Some discs from Fox, Buena Vista/Touchstone/Miramax, MGM/Universal, Polygram, and Columbia TriStar contain program code that checks for the proper region setting in the player. (There's Something About Mary and Psycho are examples.) In late 2000, Warner Bros. began using the same active region code checking that other studios had been using for over a year. They called it "region code enhancement" (RCE, also known as REA), and it received much publicity. RCE was first added to discs such as The Patriot and Charlie's Angels. "Smart discs" with active region checking won't play on code-free players that are set for all regions (FFh), but they can be played on manual code-switchable players that allow you to use the remote control to change the player's region to match the disc. They may not work on auto-switching players that recognize and match the disc region. (It depends on the default region setting of the player. An RCE disc has all its region flags set so that the player doesn't know which one to switch to. The disc queries the player for the region setting and aborts playback if it's the wrong one. A default player setting of region 1 will fool RCE discs from region 1. Playing a region 1 disc for a few seconds sets most auto-switching players to region 1 and thus enables them to play an RCE disc.) When an RCE disc detects the wrong region or an all-region player, it will usually put up a message saying that the player may have been altered and that the disc is not compatible with the player. A serious side effect is that some legitimate players fail the test,
such as the Fisher DVDS-1000.
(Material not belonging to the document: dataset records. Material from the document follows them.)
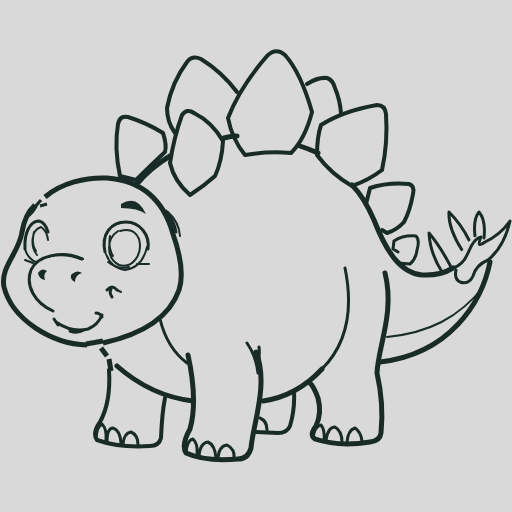
<!DOCTYPE html>
<html lang="en">
<head>
<meta charset="utf-8">
<title>Baby stegosaurus line art</title>
<style>
:root { --paper: #d9d9d9; --ink: #192b27; }
html, body { margin: 0; width: 512px; height: 512px; overflow: hidden; background: var(--paper); }
svg { display: block; width: 512px; height: 512px; }
.line { fill: none; stroke: var(--ink); stroke-width: 4; stroke-linecap: round; stroke-linejoin: round; }
.bold { stroke-width: 5; }
.fine { stroke-width: 2; }
.mid { stroke-width: 3; }
.cut { stroke-linecap: butt; }
.solid { fill: var(--ink); }
</style>
</head>
<body>
<svg viewBox="0 0 512 512" role="img" aria-label="Outline drawing of a smiling baby stegosaurus">
  <g id="back-plates" class="line">
    <path d="M120 176Q114 148 118 124Q120 115 128 117Q147 123 163 133Q167 145 165 152Q151 165 136 180Z"/>
    <path d="M175 133Q167 122 167 108Q172 82 187 62Q192 55 201 59Q222 72 237 92"/>
    <path d="M190 195Q174 181 170 163Q174 137 182 115Q187 108 194 113Q212 122 223 141Q222 161 215 176Q204 186 190 195Z"/>
    <path d="M245 155Q232 139 228 118Q240 87 267 56Q276 47 285 55Q301 73 312 112Q305 139 291 153Q268 151 245 155Z"/>
    <path d="M307 84Q318 77 327 78Q333 80 335 88Q340 100 341 113"/>
    <path d="M317 155Q317 137 321 125Q343 111 377 105Q385 105 386 114Q388 143 382 170Q369 180 352 186Q331 174 317 155Z"/>
    <path d="M370 188Q388 182 409 184Q415 186 413 194Q410 211 404 222Q397 230 387 233L382 230M370 188L366 204"/>
    <path class="mid" d="M394 241Q403 235 416 236Q420 240 417 250Q416 259 410 264L398 263M394 241L393 249L398 252"/>
  </g>

  <g id="body" class="line">
    <path class="bold" d="M137 184Q150 168 170 156M224 138Q231 136 237 136M300 146Q309 149 318 153M352 185Q364 197 374 220C386 251 400 273 422 275Q440 276 453 268"/>
    <path d="M168 212Q179 222 180 236" class="fine"/>
    <path class="mid" d="M160 319Q167 348 187 363M345 268C353 307 349 342 322 369"/>
    <path class="bold" d="M322 369Q297 396 263 401M117 366Q151 396 193 401"/>
  </g>

  <g id="tail" class="line">
    <path class="bold" d="M490 262C482 302 450 354 380 362"/>
    <path class="fine" d="M387 337C428 333 459 318 484 286"/>
    <path class="mid" d="M442 272Q430 253 429 233Q440 246 451 267M462 250Q448 228 449 212Q461 224 469 240M475 236Q473 219 479 212Q486 220 484 238"/>
    <path d="M456 265Q456 256 464 249Q471 235 482 236Q479 248 485 242Q500 236 510 222Q504 247 488 260Q475 265 472 276Q465 284 459 280Q453 276 456 265Z" fill="var(--paper)" stroke="none"/>
    <path class="mid" d="M453 268Q463 265 468 253Q474 238 481 237Q476 249 485 242Q500 235 510 221Q504 247 488 260Q476 265 473 276Q469 285 460 282Q454 279 456 270"/>
  </g>

  <g id="legs" class="line">
    <path d="M109 370Q111 402 100 422Q92 433 97 440Q119 448 150 446Q159 446 161 438Q162 413 165 398"/>
    <path class="bold" d="M188 355Q198 401 190 429Q181 445 186 453Q206 462 238 459Q248 459 251 448C253 424 269 384 256 352"/>
    <path class="mid" d="M247 343Q256 356 258 373M259 347Q260 355 258 365"/>
    <path d="M294 392Q295 409 290 426Q287 433 278 433L256 432"/>
    <path class="mid" d="M260 418Q267 421 267 430"/>
    <path class="bold" d="M385 273C395 312 378 347 377 373Q384 404 381 433Q380 441 370 442Q339 447 315 439Q309 435 316 426Q322 413 318 398Q314 387 310 383"/>
  </g>

  <g id="toes" class="line mid">
    <path d="M96 438Q97 426 102 424Q107 429 106 440M107 442Q107 428 113 428Q120 430 121 443M123 444Q124 433 131 432Q138 435 138 445"/>
    <path d="M186 453Q187 440 193 439Q198 444 197 454M199 456Q200 443 208 442Q215 445 216 458M218 458Q219 446 227 445Q235 449 234 458"/>
    <path d="M313 437Q315 426 321 425Q325 430 324 440M326 440Q328 427 335 427Q342 431 342 442M347 442Q348 430 355 428Q361 432 362 441"/>
  </g>

  <g id="head" class="line">
    <path class="bold cut" d="M45 197C61 183 86 177 107 178C147 181 165 205 173 234C180 254 184 275 179 290C169 319 139 335 103 343M87 345C51 344 12 319 4 287C0 267 19 253 22 232Q25 214 35 205"/>
    <path class="mid cut" d="M33 209L41 200M40 206L47 204"/>
    <path class="bold cut" d="M86 344L103 341M101 348L107 356M109 359L111 371"/>
    <path class="mid" d="M166 211Q174 221 176 232"/>
  </g>

  <g id="face" class="line">
    <path class="solid" stroke="none" d="M121 204Q137 194 146 214Q138 208 121 208Z"/>
    <path class="solid" stroke="none" d="M27 219Q30 208 38 206Q34 214 27 219Z"/>
    <g id="right-eye">
      <path class="mid" d="M105 252C101 234 111 222 126 222C140 222 150 235 148 249"/>
      <path class="fine" d="M106 254Q111 268 125 270Q142 268 147 247M118 231C106 239 106 258 119 265C133 269 143 254 139 239Q134 227 120 231M110 236Q108 248 113 256"/>
      <path class="fine" d="M137 264L149 264M108 262Q118 270 129 267"/>
    </g>
    <g id="left-eye">
      <path class="mid" d="M25 249C24 233 30 221 39 221Q45 222 48 232"/>
      <path class="fine" d="M25 249Q28 259 36 262M41 227C31 230 30 246 37 255M34 232Q31 244 36 251M41 227Q47 231 48 240M25 260L33 263"/>
    </g>
    <path class="mid" d="M53 311C35 303 25 286 31 270C37 256 60 250 82 259"/>
    <path class="fine" d="M48 257Q66 250 83 259"/>
    <path class="solid" stroke="none" d="M38 273Q42 267 47 271Q43 274 45 280Q39 279 38 273ZM71 275Q77 269 82 273Q75 275 75 282Q70 280 71 275Z"/>
    <path class="mid" d="M107 290Q112 284 117 290M111 289Q109 293 112 297"/>
    <path class="fine" d="M117 290L121 292"/>
    <path class="mid" d="M56 322Q72 333 88 329Q98 325 102 315M54 319L58 325M96 313Q100 313 102 317M70 331Q77 334 84 330"/>
  </g>
</svg>
</body>
</html>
Regional codes apply to game consoles such as PlayStation 2 and Xbox, but only for DVD-Video (movie) discs (region modifications can be made to the PS2 memory). PlayStation has a separate regional lockout scheme for games. Regional codes also apply to DVD-ROM computers, but affect only DVD-Video discs, not DVD-ROM discs containing computer software. Computer playback systems check for regional codes before playing movies from a CSS-protected DVD-Video (see 1.11 for CSS info). Newer RPC2 DVD-ROM drives let you change the region code several times. (RPC stands for region protection control.) Once an RPC2 drive has reached the limit of 5 changes it can't be changed again unless the vendor or manufacturer resets the drive. The Drive Info utility can tell you if you have an RPC2 drive (it will say "This drive has region protection").

 Is DVD-Video a worldwide standard? Does it work with NTSC, PAL, and SECAM?
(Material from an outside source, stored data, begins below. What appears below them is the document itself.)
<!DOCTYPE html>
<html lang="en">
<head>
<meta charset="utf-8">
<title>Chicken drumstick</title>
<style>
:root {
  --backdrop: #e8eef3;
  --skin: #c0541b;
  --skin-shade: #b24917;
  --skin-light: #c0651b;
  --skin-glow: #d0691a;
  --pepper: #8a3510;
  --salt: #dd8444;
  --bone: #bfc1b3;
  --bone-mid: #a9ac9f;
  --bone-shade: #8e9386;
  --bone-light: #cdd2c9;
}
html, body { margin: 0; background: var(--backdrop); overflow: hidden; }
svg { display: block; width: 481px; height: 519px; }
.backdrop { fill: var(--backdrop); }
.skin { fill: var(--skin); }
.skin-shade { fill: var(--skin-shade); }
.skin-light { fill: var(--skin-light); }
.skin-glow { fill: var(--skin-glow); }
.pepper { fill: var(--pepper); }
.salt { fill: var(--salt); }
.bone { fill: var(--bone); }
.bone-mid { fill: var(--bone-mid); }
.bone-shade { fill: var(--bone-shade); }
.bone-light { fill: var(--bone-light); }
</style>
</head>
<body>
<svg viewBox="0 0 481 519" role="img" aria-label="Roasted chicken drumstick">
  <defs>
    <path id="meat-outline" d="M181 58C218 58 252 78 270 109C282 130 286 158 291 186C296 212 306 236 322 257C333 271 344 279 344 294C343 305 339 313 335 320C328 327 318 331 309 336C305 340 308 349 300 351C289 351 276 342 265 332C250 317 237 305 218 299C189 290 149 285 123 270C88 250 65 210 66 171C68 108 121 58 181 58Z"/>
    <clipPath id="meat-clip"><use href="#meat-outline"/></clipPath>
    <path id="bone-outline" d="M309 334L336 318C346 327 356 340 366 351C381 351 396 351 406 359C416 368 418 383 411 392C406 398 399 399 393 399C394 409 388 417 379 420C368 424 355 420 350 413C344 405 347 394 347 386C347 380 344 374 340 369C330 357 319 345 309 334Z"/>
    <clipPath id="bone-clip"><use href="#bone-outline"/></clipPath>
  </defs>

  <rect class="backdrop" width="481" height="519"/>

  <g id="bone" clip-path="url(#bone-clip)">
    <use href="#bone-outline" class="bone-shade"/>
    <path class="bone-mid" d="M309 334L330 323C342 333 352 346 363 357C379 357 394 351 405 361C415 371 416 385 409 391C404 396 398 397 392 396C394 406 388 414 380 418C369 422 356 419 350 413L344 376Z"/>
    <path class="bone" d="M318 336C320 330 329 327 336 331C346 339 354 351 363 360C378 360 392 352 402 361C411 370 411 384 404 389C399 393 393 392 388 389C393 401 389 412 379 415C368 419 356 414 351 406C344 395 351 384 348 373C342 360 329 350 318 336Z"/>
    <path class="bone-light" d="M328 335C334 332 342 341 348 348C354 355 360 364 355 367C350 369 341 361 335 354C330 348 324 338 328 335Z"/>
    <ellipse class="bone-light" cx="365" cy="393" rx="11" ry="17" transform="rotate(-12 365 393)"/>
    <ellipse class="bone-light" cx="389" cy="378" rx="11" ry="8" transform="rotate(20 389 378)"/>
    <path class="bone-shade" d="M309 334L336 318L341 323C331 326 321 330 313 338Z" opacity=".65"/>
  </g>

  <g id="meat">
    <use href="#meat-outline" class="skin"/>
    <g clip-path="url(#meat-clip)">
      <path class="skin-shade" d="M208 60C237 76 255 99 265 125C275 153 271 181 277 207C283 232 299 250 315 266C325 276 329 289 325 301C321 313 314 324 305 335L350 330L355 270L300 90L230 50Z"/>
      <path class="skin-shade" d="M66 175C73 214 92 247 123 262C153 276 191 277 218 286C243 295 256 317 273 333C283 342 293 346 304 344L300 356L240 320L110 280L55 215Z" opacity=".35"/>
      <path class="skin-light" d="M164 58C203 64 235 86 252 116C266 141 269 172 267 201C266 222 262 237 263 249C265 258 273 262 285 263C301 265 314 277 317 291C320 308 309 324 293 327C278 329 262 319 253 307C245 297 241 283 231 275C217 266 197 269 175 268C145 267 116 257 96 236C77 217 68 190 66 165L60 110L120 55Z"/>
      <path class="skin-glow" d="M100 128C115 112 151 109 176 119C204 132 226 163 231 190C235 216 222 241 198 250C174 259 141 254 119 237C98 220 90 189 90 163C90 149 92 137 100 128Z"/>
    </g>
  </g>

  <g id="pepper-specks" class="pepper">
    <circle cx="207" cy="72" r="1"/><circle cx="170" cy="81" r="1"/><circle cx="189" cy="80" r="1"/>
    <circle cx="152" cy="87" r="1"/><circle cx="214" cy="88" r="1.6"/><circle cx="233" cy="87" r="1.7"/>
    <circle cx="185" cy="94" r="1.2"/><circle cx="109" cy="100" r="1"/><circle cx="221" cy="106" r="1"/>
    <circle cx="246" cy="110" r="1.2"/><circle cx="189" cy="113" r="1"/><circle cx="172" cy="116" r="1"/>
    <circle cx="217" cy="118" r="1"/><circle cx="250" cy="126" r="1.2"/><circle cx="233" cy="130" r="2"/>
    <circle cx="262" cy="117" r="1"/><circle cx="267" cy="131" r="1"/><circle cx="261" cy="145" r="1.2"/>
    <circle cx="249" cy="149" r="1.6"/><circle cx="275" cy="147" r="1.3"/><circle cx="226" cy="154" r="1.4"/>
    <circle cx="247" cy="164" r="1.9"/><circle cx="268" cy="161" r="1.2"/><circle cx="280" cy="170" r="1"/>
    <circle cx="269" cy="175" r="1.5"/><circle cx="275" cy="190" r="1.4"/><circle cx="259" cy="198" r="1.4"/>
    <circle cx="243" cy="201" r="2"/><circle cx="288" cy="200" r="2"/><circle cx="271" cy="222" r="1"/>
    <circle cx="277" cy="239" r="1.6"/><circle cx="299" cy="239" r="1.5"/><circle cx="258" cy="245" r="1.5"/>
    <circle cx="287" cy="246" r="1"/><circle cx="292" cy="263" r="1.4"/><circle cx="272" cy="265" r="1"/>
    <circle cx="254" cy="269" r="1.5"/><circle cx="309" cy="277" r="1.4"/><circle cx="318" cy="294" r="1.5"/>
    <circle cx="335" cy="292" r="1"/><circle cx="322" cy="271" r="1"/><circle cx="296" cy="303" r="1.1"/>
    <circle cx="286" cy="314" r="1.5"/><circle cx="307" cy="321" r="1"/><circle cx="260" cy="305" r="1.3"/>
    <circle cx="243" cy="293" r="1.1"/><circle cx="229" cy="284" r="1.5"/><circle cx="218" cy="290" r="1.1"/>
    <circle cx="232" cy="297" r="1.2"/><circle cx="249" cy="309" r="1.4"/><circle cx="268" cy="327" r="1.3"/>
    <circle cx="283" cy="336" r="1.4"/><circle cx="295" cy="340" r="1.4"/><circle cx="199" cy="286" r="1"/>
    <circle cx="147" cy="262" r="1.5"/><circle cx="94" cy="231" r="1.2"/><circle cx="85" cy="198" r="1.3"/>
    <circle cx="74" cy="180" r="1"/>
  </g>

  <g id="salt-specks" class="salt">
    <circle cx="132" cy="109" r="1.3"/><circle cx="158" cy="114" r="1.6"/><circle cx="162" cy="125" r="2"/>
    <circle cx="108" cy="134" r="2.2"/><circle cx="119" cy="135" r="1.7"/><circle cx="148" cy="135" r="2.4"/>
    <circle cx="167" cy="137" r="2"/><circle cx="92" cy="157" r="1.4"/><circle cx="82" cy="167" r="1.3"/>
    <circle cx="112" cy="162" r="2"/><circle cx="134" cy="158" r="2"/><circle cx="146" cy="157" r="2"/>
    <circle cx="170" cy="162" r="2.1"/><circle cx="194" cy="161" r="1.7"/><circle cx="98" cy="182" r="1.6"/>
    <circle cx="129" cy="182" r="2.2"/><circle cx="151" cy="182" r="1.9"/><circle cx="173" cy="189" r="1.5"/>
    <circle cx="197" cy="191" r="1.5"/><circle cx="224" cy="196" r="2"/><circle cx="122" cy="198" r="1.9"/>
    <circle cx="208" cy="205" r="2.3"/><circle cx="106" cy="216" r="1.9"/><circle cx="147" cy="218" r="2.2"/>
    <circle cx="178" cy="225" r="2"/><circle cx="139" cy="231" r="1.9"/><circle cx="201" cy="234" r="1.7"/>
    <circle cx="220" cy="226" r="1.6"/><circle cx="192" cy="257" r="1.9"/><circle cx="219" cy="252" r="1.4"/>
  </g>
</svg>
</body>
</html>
The MPEG video on a DVD is stored in digital format, but it's formatted for one of two mutually incompatible television systems: 525/60 (NTSC) or 625/50 (PAL/SECAM). Therefore, there are two kinds of DVDs: "NTSC DVDs" and "PAL DVDs." Some players only play NTSC discs, others play PAL and NTSC discs. Discs are also coded for different regions of the world (see 1.10).

Almost all DVD players sold in PAL countries play both kinds of discs. These multi-standard players partially convert NTSC to a 60-Hz PAL (4.43 NTSC) signal. The player uses the PAL 4.43-MHz color subcarrier encoding format but keeps the 525/60 NTSC scanning rate. Most modern PAL TVs can handle this "pseudo-PAL" signal. A few multi-standard PAL players output true 3.58 NTSC from NTSC discs, which requires an NTSC TV or a multi-standard TV. Some players have a switch to choose 60-Hz PAL or true NTSC output when playing NTSC discs. There are a few standards-converting PAL players that convert from an NTSC disc to standard PAL output for older PAL TVs. Proper "on the fly" standards conversion requires expensive hardware to handle scaling, temporal conversion, and object motion analysis. Because the quality of conversion in DVD players is poor, using 60-Hz PAL output with a compatible TV provides a better picture than converting from NTSC to PAL.
(Sound is not affected by video conversion.)

There are actually three types of DVD players if you count computers. Most DVD PC software and hardware can play both NTSC and PAL video and both Dolby Digital and MPEG audio. Some PCs can only display the converted video on the computer monitor, but others can output
it as a video signal for a TV.

Bottom line: NTSC discs (with Dolby Digital audio) play on over 95% of DVD systems worldwide. PAL discs play on very few players outside of PAL countries. (This is irrespective of regions).

Close Window